Australia still only rates 21 out of 29 Organisation for Economic Co-operation and Development (OECD) countries for employment of people with a disability.
Service providers from across Australia gathered in Brisbane last week to discuss the future of disability employment.
The two-day Disability Employment Australia conference canvassed equal opportunity and career development, among other topics.
Disability Discrimination Commissioner for the Australian Human Rights Commission, Alastair McEwin said complaints relating to discrimination, particularly around employment issues, have reached record highs in the last five years.
He said it’s a significant issue that needs addressing.
“Many employers jump to conclusions very quickly, particularly if the person has an obvious disability-if they need help, or a learning disability,” Mr McEwin said.
“(They’re) very quick to dismiss a person, without considering their value.”
It’s one of the reasons the Federal Government has announced plans for a no-strings-attached work experience day for people with a disability.
The program, tentatively named “Give it a Go Day”, was announced at the Project Open Doors launch in July.
It will offer Australians the chance to try a new career and build networking contacts.
For many, the promise of employment over-shadows the job itself, something Assistant Minister Prentice hopes the program can change.
“Quite often they might get a job and then find out it is not quite what they thought it was but because they are so grateful for the job they don’t speak up and say something,” Ms Prentice said.
“(It’s) a message to the employer that people with disability are great employees, but more importantly for people with a disability to understand what jobs are available in the community and what jobs are available for them.”
Give it a Go Day is on December 3, and organisations can register with the Federal Government as a host.

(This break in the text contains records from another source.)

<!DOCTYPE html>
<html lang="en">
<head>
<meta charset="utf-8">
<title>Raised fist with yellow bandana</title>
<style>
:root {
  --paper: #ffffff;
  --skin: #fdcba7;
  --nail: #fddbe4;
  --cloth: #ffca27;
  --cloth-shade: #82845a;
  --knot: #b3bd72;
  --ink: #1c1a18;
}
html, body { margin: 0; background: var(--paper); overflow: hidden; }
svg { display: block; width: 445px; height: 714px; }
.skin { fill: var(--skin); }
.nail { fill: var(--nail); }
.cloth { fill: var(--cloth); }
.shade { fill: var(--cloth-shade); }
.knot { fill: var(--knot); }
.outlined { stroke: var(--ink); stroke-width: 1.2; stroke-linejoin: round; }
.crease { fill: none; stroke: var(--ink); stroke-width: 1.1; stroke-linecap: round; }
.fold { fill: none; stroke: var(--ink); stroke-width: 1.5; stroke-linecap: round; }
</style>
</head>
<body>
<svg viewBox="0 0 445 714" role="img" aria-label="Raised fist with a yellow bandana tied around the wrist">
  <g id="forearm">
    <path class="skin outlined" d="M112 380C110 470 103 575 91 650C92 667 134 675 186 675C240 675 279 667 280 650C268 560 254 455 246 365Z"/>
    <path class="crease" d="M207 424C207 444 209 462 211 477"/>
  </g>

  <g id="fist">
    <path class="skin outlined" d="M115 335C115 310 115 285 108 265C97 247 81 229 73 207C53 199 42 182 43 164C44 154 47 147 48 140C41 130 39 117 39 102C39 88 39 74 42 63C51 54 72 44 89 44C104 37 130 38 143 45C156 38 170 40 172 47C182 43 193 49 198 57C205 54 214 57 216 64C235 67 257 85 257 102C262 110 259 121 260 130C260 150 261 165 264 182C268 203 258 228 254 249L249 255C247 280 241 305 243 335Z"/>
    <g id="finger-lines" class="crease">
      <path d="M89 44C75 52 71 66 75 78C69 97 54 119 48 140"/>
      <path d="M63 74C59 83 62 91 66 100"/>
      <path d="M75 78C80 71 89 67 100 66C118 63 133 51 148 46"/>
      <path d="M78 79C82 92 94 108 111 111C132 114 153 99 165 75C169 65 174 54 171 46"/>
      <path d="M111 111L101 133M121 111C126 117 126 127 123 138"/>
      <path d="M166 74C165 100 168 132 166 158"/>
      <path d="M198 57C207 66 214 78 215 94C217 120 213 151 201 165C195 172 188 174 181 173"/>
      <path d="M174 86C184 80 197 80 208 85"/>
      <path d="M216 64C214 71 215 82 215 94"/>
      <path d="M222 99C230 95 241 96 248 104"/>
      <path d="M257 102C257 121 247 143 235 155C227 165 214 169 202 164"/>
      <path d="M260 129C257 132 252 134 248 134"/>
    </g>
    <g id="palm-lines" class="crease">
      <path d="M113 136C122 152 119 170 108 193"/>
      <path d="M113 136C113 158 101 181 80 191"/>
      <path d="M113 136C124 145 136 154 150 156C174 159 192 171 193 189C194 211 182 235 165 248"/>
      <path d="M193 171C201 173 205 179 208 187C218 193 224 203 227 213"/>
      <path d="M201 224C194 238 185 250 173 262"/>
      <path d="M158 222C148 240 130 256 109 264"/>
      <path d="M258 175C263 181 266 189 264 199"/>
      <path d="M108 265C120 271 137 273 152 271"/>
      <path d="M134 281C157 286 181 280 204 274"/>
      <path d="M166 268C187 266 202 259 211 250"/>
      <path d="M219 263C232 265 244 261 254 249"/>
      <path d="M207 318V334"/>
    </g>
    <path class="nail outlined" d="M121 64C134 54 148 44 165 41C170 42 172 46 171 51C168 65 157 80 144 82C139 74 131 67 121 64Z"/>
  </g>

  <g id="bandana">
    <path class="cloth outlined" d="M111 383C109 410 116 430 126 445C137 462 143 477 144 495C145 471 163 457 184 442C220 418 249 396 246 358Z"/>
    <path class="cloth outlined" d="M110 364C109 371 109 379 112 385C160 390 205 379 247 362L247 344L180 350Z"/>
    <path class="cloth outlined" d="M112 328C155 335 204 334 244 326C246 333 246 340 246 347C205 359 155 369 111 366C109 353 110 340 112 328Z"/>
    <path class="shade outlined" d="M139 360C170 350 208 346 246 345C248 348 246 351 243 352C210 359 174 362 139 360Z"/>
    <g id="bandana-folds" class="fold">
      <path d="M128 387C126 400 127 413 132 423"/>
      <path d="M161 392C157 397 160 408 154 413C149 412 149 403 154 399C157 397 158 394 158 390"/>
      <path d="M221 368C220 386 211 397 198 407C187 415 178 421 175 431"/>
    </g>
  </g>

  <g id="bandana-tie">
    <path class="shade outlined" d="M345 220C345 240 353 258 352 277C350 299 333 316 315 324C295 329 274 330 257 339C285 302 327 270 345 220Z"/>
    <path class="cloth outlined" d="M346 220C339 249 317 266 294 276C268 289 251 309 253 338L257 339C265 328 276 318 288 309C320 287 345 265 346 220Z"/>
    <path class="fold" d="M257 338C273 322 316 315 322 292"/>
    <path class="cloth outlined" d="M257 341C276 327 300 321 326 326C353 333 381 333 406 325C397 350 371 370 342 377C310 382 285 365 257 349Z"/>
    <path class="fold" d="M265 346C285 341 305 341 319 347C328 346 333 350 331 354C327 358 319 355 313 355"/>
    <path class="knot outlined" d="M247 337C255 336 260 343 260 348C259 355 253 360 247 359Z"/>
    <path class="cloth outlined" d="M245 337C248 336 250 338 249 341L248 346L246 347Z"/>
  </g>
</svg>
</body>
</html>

The 2017 Disability Employment Service annual conference in Brisbane. Keynote speakers discussed equal opportunity and career development during the two day event.